Here’s another show that airs on a different night, but also reruns after some of the big-name shows on Sunday nights. When “The Walking Dead” airs, “Comic Book Men” sometimes follows in the early late-night hours. Put together by director Kevin Smith and set in his own comic book shop, it’s an innocuous show of friends sitting around a table talking about their experiences dealing with comic books. Everyone is their true self here, including Smith and his buddies shooting the geek breeze like a group of teenagers. When one of them tells about the excitement of meeting an iconic comic book artist or finding a rare comic book for sale somewhere, it flashes to prior filmed segments that are much more interesting than they sound.
With a number of reality shows in recent years that celebrate history and the iconic parts of our American heritage, “Comic Book Men” adds to the list. No matter what you think of Smith’s movies, he and his cohorts are a very likeable cast that gives you a feeling you’re personally there chatting with them. If you’re of their generation in absorbing comic book pop culture, you’ll relate even more.
“Small Town Security”
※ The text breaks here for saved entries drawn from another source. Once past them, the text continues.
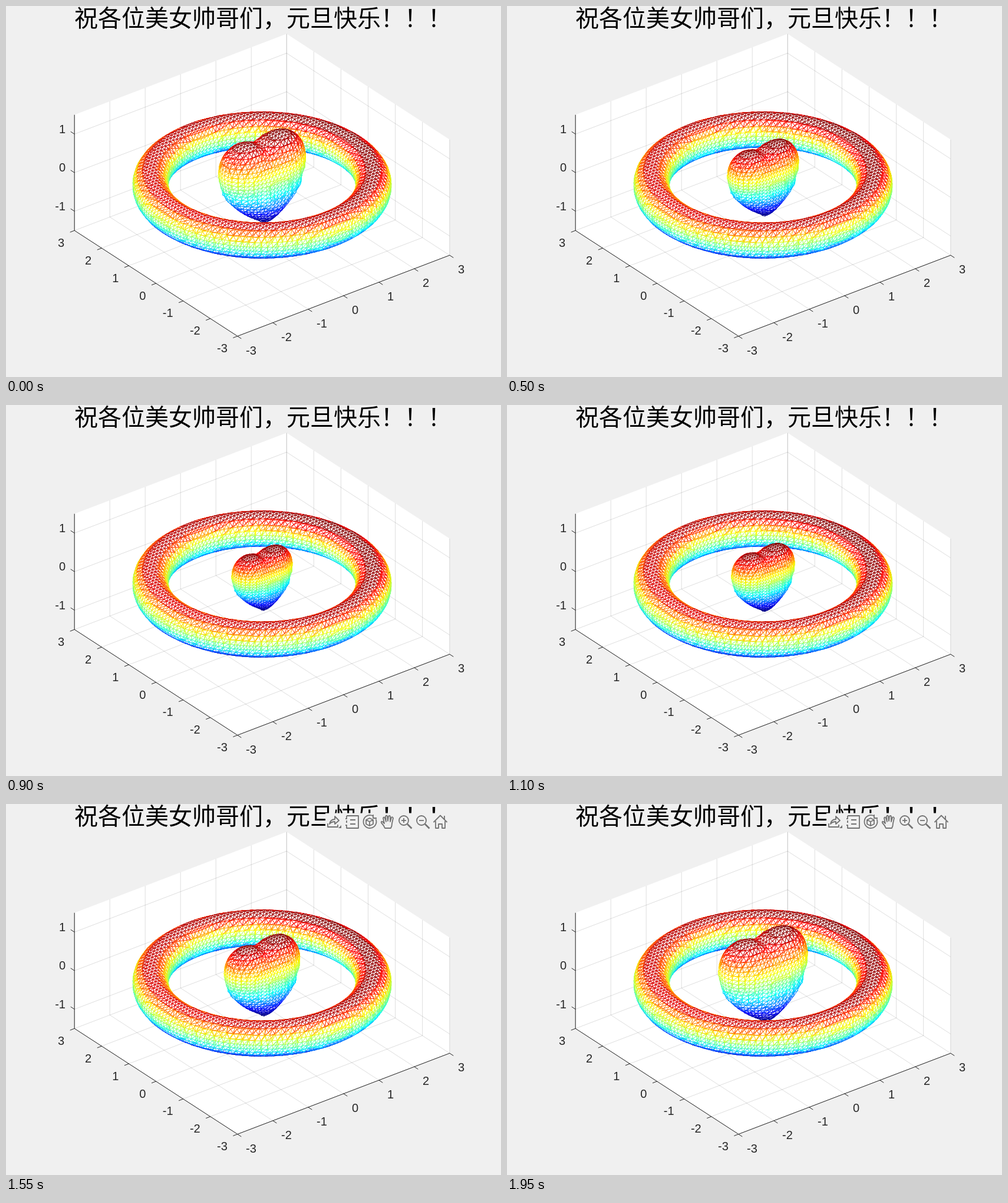
These frames come from a looping animation (840x630 px, 2000 ms). An HTML page with a canvas:

```html
<!DOCTYPE html>
<html lang="zh-CN">
<head>
<meta charset="utf-8">
<title>元旦快乐</title>
<style>
  html, body { margin: 0; width: 100%; height: 100%; overflow: hidden; background: #f0f0f0; }
  svg, canvas { position: absolute; left: 0; top: 0; width: 840px; height: 630px; }
  .grid { stroke: #262626; stroke-opacity: .15; }
  .axis { stroke: #262626; }
  .label { font: 20px "Liberation Sans", Arial, sans-serif; fill: #262626; }
  .title { font: 300 40px "Noto Sans CJK SC", "Noto Sans CJK", sans-serif; fill: #000; }
  #tools { visibility: hidden; fill: none; stroke: #737373; stroke-width: 1.8; stroke-linejoin: round; }
</style>
</head>
<body>
<svg id="plot" viewBox="0 0 840 630">
  <g id="axes"></g>
  <text class="title" x="116" y="34.5">祝各位美女帅哥们，元旦快乐！！！</text>
  <g id="tools">
    <rect x="542" y="15.5" width="210" height="30" fill="#f0f0f0" stroke="none"/>
    <path d="M546 33v6h17v-4M549 34c1-6 5-8 9-8v-5l7 7-7 6v-4q-6 0-9 4z"/>
    <path d="M569 36v5h-5z" fill="#737373" stroke="none"/>
    <path d="M578 20h20v21h-20v-5h-2m2-4v-4m-2-3h2v-5M584 27h9M584 34h9"/>
    <path d="M623 20.500a11 11 0 1 0 4.500 5M623 18v6h6M617 24l6 3v7l-6 3-6-3v-7zM611 27l6 3 6-3M617 30v7"/>
    <path d="M643 41q-2-5-6-9-1-3 2-2l3 3-2-9q1-3 3 0l2 6-1-9q2-3 3 0l1 8 1-8q2-2 3 0v9l2-7q2-2 3 1l-2 9q0 5-2 8z"/>
    <g id="lens">
      <circle cx="675" cy="28" r="8"/>
      <path d="M681 34l7.500 7.500" stroke-width="2.600"/>
      <path d="M671 28h8"/>
    </g>
    <path d="M675 24v8"/>
    <use href="#lens" x="30"/>
    <path d="M725.500 31L737 19.500 748.500 31M729 29v12h5v-7h6v7h5v-12M744 26v-6"/>
  </g>
</svg>
<canvas id="mesh" width="840" height="630"></canvas>
<script>
const start = performance.now();
const W = 840, H = 630;
const project = (x, y, z) => [434.5 + 60 * x - 46.1 * y, 304 - 22.9 * x - 29.9 * y - 65.5 * z];
const nearness = (x, y, z) => -0.527 * x - 0.687 * y + 0.5 * z;

// Axes box

const axes = document.getElementById('axes');

function add(tag, attrs, text = '') {
  const el = document.createElementNS('http://www.w3.org/2000/svg', tag);
  for (const key in attrs) el.setAttribute(key, attrs[key]);
  el.textContent = text;
  axes.append(el);
}

function line(cls, [x1, y1], [x2, y2]) {
  add('line', { class: cls, x1, y1, x2, y2 });
}

function label(value, x, y, anchor) {
  add('text', { class: 'label', x, y, 'text-anchor': anchor }, value);
}

function tick(p, dx, dy) {
  line('axis', p, [p[0] + dx, p[1] + dy]);
}

function drawAxes() {
  const outline = [[-3, 3, -1.5], [-3, 3, 1.5], [3, 3, 1.5], [3, -3, 1.5], [3, -3, -1.5], [-3, -3, -1.5]];
  add('polygon', { points: outline.map(p => project(...p)).join(' '), fill: '#fff' });
  for (let v = -3; v <= 3; v++) {
    line('grid', project(v, -3, -1.5), project(v, 3, -1.5));
    line('grid', project(-3, v, -1.5), project(3, v, -1.5));
    line('grid', project(v, 3, -1.5), project(v, 3, 1.5));
    line('grid', project(3, v, -1.5), project(3, v, 1.5));
  }
  for (let v = -1; v <= 1; v++) {
    line('grid', project(-3, 3, v), project(3, 3, v));
    line('grid', project(3, 3, v), project(3, -3, v));
  }
  const corner = project(-3, -3, -1.5), left = project(-3, 3, -1.5);
  line('axis', corner, project(3, -3, -1.5));
  line('axis', corner, left);
  line('axis', left, project(-3, 3, 1.5));
  for (let v = -3; v <= 3; v++) {
    tick(project(v, -3, -1.5), 6.5, 4.2);
    label(v, 407 + 60 * (v + 3), 592 - 23 * (v + 3), 'start');
    tick(project(-3, v, -1.5), -7.5, 2.9);
    label(v, 99 + 46.15 * (3 - v), 409 + 29.85 * (3 - v), 'end');
    if (Math.abs(v) < 2) {
      tick(project(-3, 3, v), -6.5, -4.2);
      label(v, 101, 281 - 65.5 * v, 'end');
    }
  }
}

// Isosurface meshes

const heart = (x, y, z) =>
  (x * x + 2.25 * y * y + z * z - 1) ** 3 - x * x * z ** 3 - 9 / 80 * y * y * z ** 3;
const torus = (x, y, z) => (Math.hypot(x, y) - 2.5) ** 2 + z * z - 0.16;

// Corner bits are x, y, z; every face winds the same way seen from inside.
const FACES = [[0, 1, 3, 2], [4, 6, 7, 5], [0, 4, 5, 1], [2, 3, 7, 6], [0, 2, 6, 4], [1, 5, 7, 3]];
const N = 100;
const coord = i => -5 + 10 * i / (N - 1);

function jet(f) {
  const part = (up, down) => Math.round(255 * Math.max(0, Math.min(1, 4 * f + up, down - 4 * f)));
  return `rgb(${part(-1.5, 4.5)},${part(-0.5, 3.5)},${part(0.5, 2.5)})`;
}

function isosurface(fn) {
  const values = new Float64Array(N ** 3);
  const lo = 18, hi = 81, zLo = 35, zHi = 64;
  const id = (i, j, k) => (k * N + i) * N + j;
  for (let k = zLo; k <= zHi; k++)
    for (let i = lo; i <= hi; i++)
      for (let j = lo; j <= hi; j++)
        values[id(i, j, k)] = fn(coord(i), coord(j), coord(k));

  const verts = [], tris = [], known = new Map();

  function cell(i, j, k) {
    const at = c => id(i + (c & 1), j + (c >> 1 & 1), k + (c >> 2));
    const val = [], next = new Map();
    let inside = 0;
    for (let c = 0; c < 8; c++) {
      val[c] = values[at(c)];
      if (val[c] < 0) inside++;
    }
    if (inside % 8 === 0) return;

    const crossing = (a, b) => {
      if (a > b) [a, b] = [b, a];
      const key = at(a) * 8 + (a ^ b);
      if (!known.has(key)) {
        const t = val[a] / (val[a] - val[b]);
        const mix = (base, bit) => {
          const p = a >> bit & 1, q = b >> bit & 1;
          return coord(base + p + (q - p) * t);
        };
        known.set(key, verts.length);
        verts.push([mix(i, 0), mix(j, 1), mix(k, 2)]);
      }
      return known.get(key);
    };

    for (const face of FACES)
      for (let s = 0; s < 4; s++) {
        const a = face[s], b = face[(s + 1) % 4];
        if (!(val[a] < 0 && val[b] >= 0)) continue;
        let e = s + 1;
        while (val[face[(e + 1) % 4]] >= 0) e++;
        next.set(crossing(a, b), crossing(face[e % 4], face[(e + 1) % 4]));
      }

    while (next.size) {
      const loop = [];
      let v = next.keys().next().value;
      while (next.has(v)) {
        loop.push(v);
        const following = next.get(v);
        next.delete(v);
        v = following;
      }
      for (let n = 1; n + 1 < loop.length; n++) tris.push([loop[0], loop[n], loop[n + 1]]);
    }
  }

  for (let k = zLo; k < zHi; k++)
    for (let i = lo; i < hi; i++)
      for (let j = lo; j < hi; j++) cell(i, j, k);

  // Colours run through the vertices in the order they were found.
  const colors = verts.map((_, n) => jet((n + 1) / verts.length));
  const points = verts.map(v => project(...v));
  const depth = verts.map(v => nearness(...v));
  return tris.map(t => ({
    pts: t.map(n => points[n]),
    colors: t.map(n => colors[n]),
    near: (depth[t[0]] + depth[t[1]] + depth[t[2]]) / 3
  })).filter(({ pts: [a, b, c] }) =>
    (b[0] - a[0]) * (c[1] - a[1]) - (b[1] - a[1]) * (c[0] - a[0]) < 0
  ).sort((p, q) => p.near - q.near);
}

function paint(ctx, tris, scale) {
  const [ox, oy] = project(0, 0, 0);
  const place = ([x, y]) => [ox + (x - ox) * scale, oy + (y - oy) * scale];
  ctx.fillStyle = '#fff';
  ctx.lineWidth = 1;
  ctx.lineCap = 'round';
  for (const tri of tris) {
    const pts = tri.pts.map(place);
    ctx.beginPath();
    for (const p of pts) ctx.lineTo(...p);
    ctx.fill();
    pts.forEach((p, n) => {
      ctx.strokeStyle = tri.colors[n];
      ctx.beginPath();
      ctx.moveTo(...p);
      ctx.lineTo(...pts[(n + 1) % 3]);
      ctx.stroke();
    });
  }
}

function layer(tris) {
  const canvas = document.createElement('canvas');
  canvas.width = W;
  canvas.height = H;
  paint(canvas.getContext('2d'), tris, 1);
  return canvas;
}

drawAxes();
const ring = isosurface(torus), core = isosurface(heart);
const back = layer(ring.filter(t => t.near < 0));
const front = layer(ring.filter(t => t.near >= 0));
const ctx = document.getElementById('mesh').getContext('2d');
const tools = document.getElementById('tools');
let shown = -1;

// Twenty steps of shrinking by 2 %, then twenty steps back.
function render(now) {
  const step = Math.floor(Math.max(0, now - start) % 2000 / 50);
  if (step !== shown) {
    shown = step;
    ctx.clearRect(0, 0, W, H);
    ctx.drawImage(back, 0, 0);
    paint(ctx, core, 0.98 ** (step < 20 ? step + 1 : 39 - step));
    ctx.drawImage(front, 0, 0);
    tools.style.visibility = step >= 28 ? 'visible' : 'hidden';
  }
  requestAnimationFrame(render);
}
render(start);
</script>
</body>
</html>
```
This might be one of the most misunderstood reality shows on TV. While a number of critics bashed this AMC show based on the cynical view of a small town security firm, it’s actually quite insightful about southern small town life and the real-life crazy characters the security firm deals with regularly. You could call it a real-life “Andy Griffith Show”, because the characters are almost as eccentric and hilarious. No doubt some of it is fabricated for entertainment value. However, not all are, and the story of Lieutenant Croft being revealed as transgender was very much real.
The above story reminds me of Silverton, Oregon, a small town located near my own hometown. In Silverton, the mayor is also transgender, and they almost made a reality show out of his daily life. Now we see it play out in part in Ringgold, Georgia where you’re seeing a real slice of humanity, even if it isn’t always pretty.
Other Insightful AMC Reality Shows
AMC reality shows like “The Pitch” and “Immortalized” may cater to the trend of showing the so-called reality of oddball careers, yet these are also worth catching when they return for a new season. “The Pitch” takes us into a real advertising agency where you see the same politics play out today as in “Mad Men.” With women in leadership roles, though, it made for an excellent “Mad Men” complement in past seasons.
You also have “Immortalized”, which may be disturbing to those who love animals. Despite being about taxidermy, it has some interesting insights into the business and in the competitive nature of it. Much like “Pawn Stars”, looking into the insides of very old business concepts can sometimes tell you considerably more than usual about how we’ve evolved sociologically. That’s more than you can say of other reality shows that aren’t afraid to show us how we’ve de-evolved just as quickly.